Milo Matthieu (b. 1990, Los Angeles, CA) has been the subject of numerous solo exhibitions including Flowers Beyond the Sunset with Sorry We’re Closed, Brussels; Silenced, Yet Celebrated at Kravets Wehby Gallery, New York; and Isolated Thoughts at The Cabin, Los Angeles. Recent group exhibitions include Caldonia, Salon 94, New York; Show Me The Signs, Blum and Poe, Los Angeles; The Great Storeroom Show, Beers Gallery, London; and Black and White VS Color, Richard Heller, Los Angeles. Milo Matthieu lives and work in New York, NY.
Chateau Landon by Theo Domini
Chateau Landon, Paris, France by Theo Domini
The view is breathtaking. From the windows of the fifth floor of this large Haussmanian building, we overlook one of the most spectacular landscapes of Paris. Every evening, the sun crashes down on this sumptuous horizon and creates an atmosphere that enhances the image of the city a little more. This anachronistic experience that arises from the encounter between the architecture of a 19th century Paris with these supernatural lights was one of the starting points of the project.
Named after the street that houses it, the Chateau Landon project questions what it means to appropriate an existing place. The residence is designed as much as a protective screen for the privacy of its inhabitants as well as a belvedere overlooking this striking landscape.
Inside, the radical abstraction of the steel surfaces contrasts with plasters faded by 100 years of history. They unite and coexist to enhance the sublime event they face.
The environment celebrates the simple pleasures of everyday life and intensifies the experience of basic necessities.
The surfaces guide the gaze instead of stopping it, they free themselves from domestic references which constrain and limit the imagination. It is about questioning one’s own feelings, not according to habits, but on the basis of a spontaneous reaction, out of all time, which comes from desire, from life itself. This approach involves replacing the accumulation of objects with relationships, human, physical, sensitive. First eliminate, then produce comfort.

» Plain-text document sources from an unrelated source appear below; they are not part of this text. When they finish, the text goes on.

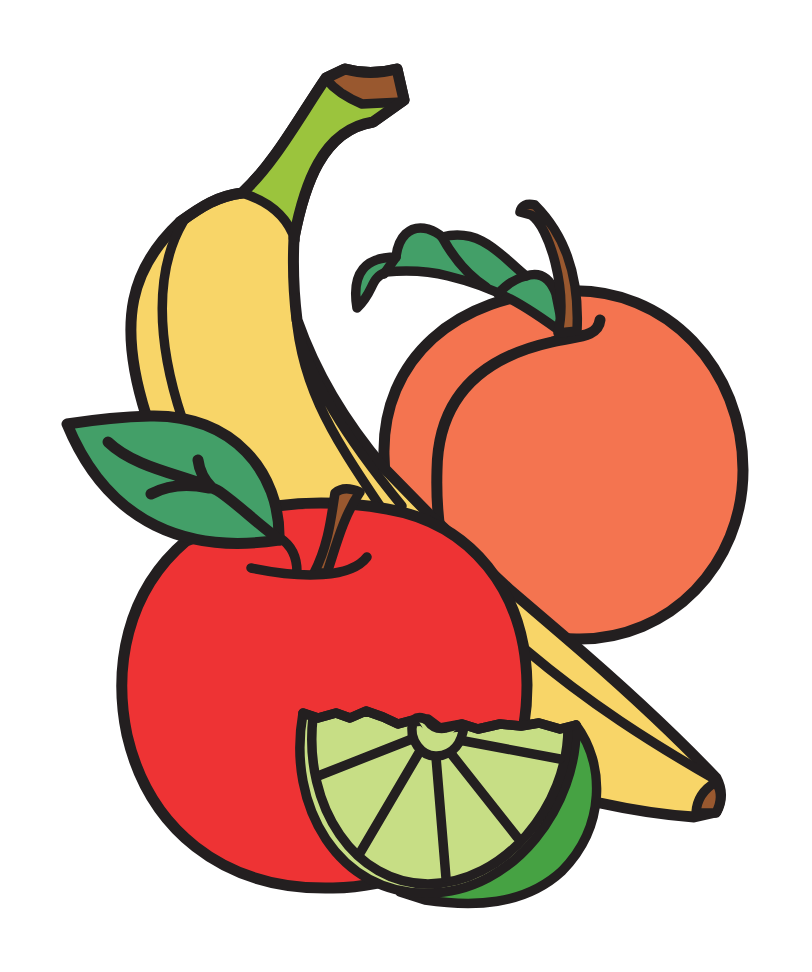
<!DOCTYPE html>
<html lang="en">
<head>
<meta charset="utf-8">
<title>Fruit illustration</title>
<style>
:root {
  --paper: #ffffff;
  --ink: #231f20;
  --banana: #f8d568;
  --banana-neck: #9bc43d;
  --stem: #99582f;
  --peach: #f47450;
  --apple: #ee3334;
  --leaf: #439f68;
  --lime-flesh: #c7de85;
  --lime-peel: #46a243;
}
html, body { margin: 0; background: var(--paper); overflow: hidden; }
svg { display: block; width: 812px; height: 972px; }
.outline { stroke: var(--ink); stroke-width: 11; stroke-linejoin: round; stroke-linecap: round; }
.line { fill: none; }
.medium { stroke-width: 9.5; }
.banana { fill: var(--banana); }
.neck { fill: var(--banana-neck); }
.stem { fill: var(--stem); }
.peach { fill: var(--peach); }
.apple { fill: var(--apple); }
.leaf { fill: var(--leaf); }
.flesh { fill: var(--lime-flesh); }
.peel { fill: var(--lime-peel); }
</style>
</head>
<body>
<svg viewBox="0 0 812 972" role="img" aria-label="A banana, a peach, an apple and a lime wedge">
  <g id="peach">
    <path class="outline peach" d="M566 291C668 286 743 370 743 470C743 565 670 640 578 639C480 640 384 560 384 455C382 360 455 294 566 291Z"/>
    <path class="outline line" d="M600 320C598 338 575 336 552 342C480 358 438 398 437 470Q436 502 440 530"/>
    <path class="outline leaf medium" d="M357 308C351 272 366 257 396 257C398 238 409 224 428 229Q437 232 442 237C482 227 502 257 526 276C544 270 552 283 556 294L564 334C526 306 498 288 448 276Q421 269 386 272C369 279 375 291 357 308Z"/>
    <path class="outline line medium" d="M396 257L384 274M442 237Q460 270 486 287M498 294Q510 280 526 276"/>
    <path class="outline stem medium" d="M520 212Q522 202 535 205C562 232 580 270 577 331L558 333C568 290 549 226 531 215Z"/>
  </g>

  <g id="banana">
    <path class="outline banana" d="M326 78C300 116 274 164 242 193C218 196 202 206 180 222C132 267 116 320 146 415C190 540 360 790 600 803Q650 814 694 817L716 812Q725 795 716 778C670 730 620 684 565 637L510 590L430 515L384 468C350 428 318 380 297 320Q292 280 294 238C304 186 322 130 373 122L404 100L397 69Q370 76 345 69Z"/>
    <path class="neck" d="M326 82L246 193Q279 205 295 234C306 170 334 130 371 117L393 104L360 104Z"/>
    <path class="stem" d="M331 80L345 72Q370 80 394 73L400 99L362 102Z"/>
    <path class="outline line medium" d="M242 193Q284 206 295 240M326 79Q338 94 362 104L402 102M183 222C155 270 156 340 182 418M295 298C297 380 330 432 380 506M298 332C315 385 340 430 402 506M526 650C590 704 650 742 716 780"/>
    <path class="outline stem medium" d="M716 782Q725 796 716 813L696 813Q697 793 716 782Z"/>
    <path class="outline line" d="M326 78C300 116 274 164 242 193C218 196 202 206 180 222M294 238C304 186 322 130 373 122L404 100L397 69Q370 76 345 69L326 78"/>
  </g>

  <g id="apple">
    <path class="outline apple" d="M186 541C126 592 113 668 127 735C148 826 220 891 333 888C452 886 527 800 527 685C526 590 470 523 387 509Q330 499 276 506Z"/>
    <path class="outline stem medium" d="M314 573C328 546 331 519 335 493Q344 485 360 492C343 517 336 546 327 573Z"/>
    <path class="outline line medium" d="M251 568C304 579 351 578 367 557M280 538Q297 549 297 572"/>
    <path class="outline leaf" d="M67 424Q112 417 150 416C232 414 281 472 279 540C190 554 109 526 67 424Z"/>
    <path class="outline line" d="M108 442C138 471 194 476 220 492C240 506 260 526 280 540M198 460Q200 476 212 488M151 494Q176 481 208 488"/>
  </g>

  <g id="lime">
    <path class="outline peel medium" d="M576 725C605 764 606 826 562 871C524 906 473 907 425 900L400 892C500 890 566 806 576 725Z"/>
    <path class="outline flesh medium" d="M303 713C286 808 340 895 428 893C515 893 578 804 576 725L560 729L539 723L521 726L500 724L478 729L462 724L440 728L428 719L413 720L398 724L383 717L366 711L350 718L336 713L318 718Z"/>
    <path class="outline line medium" d="M313 717C303 808 356 884 428 884C504 884 568 806 568 728"/>
    <path class="outline line medium" d="M412 739L318 776M420 751L360 853M436 757L446 878M449 751L517 837M459 740L560 759"/>
    <path class="outline flesh medium" d="M413 722C408 740 422 757 437 756C454 755 462 742 464 726Q453 728 446 728Q432 732 422 721Z"/>
    <path class="flesh" d="M418 720L430 722L440 731L463 726Q452 730 447 742Q437 750 427 744Q426 732 418 720Z"/>
    <path class="outline line medium" d="M303 713L318 718L336 713L350 718L366 711L383 717L398 724L413 720Q420 715 428 721Q434 730 446 728L462 724L478 729L500 724L521 726L539 723L560 729L576 725"/>
  </g>
</svg>
</body>
</html>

Inside, the very notion of door, handle is annihilated. Imperceptibly, we pass from bright rooms to a warm and modulated half-light where the softness of the materials dominates.
Everything is a matter of gradation and suggestive limits, the frontier of spaces, never well closed, exasperates curiosity. They oscillate from the grandiose to the Spartan and find their comfort in their serenity, in their charm. It’s not intimidating, it’s not dripping with luxury. It’s something very peaceful, almost friendly where the thickness of the history permeates the project without ever subduing it.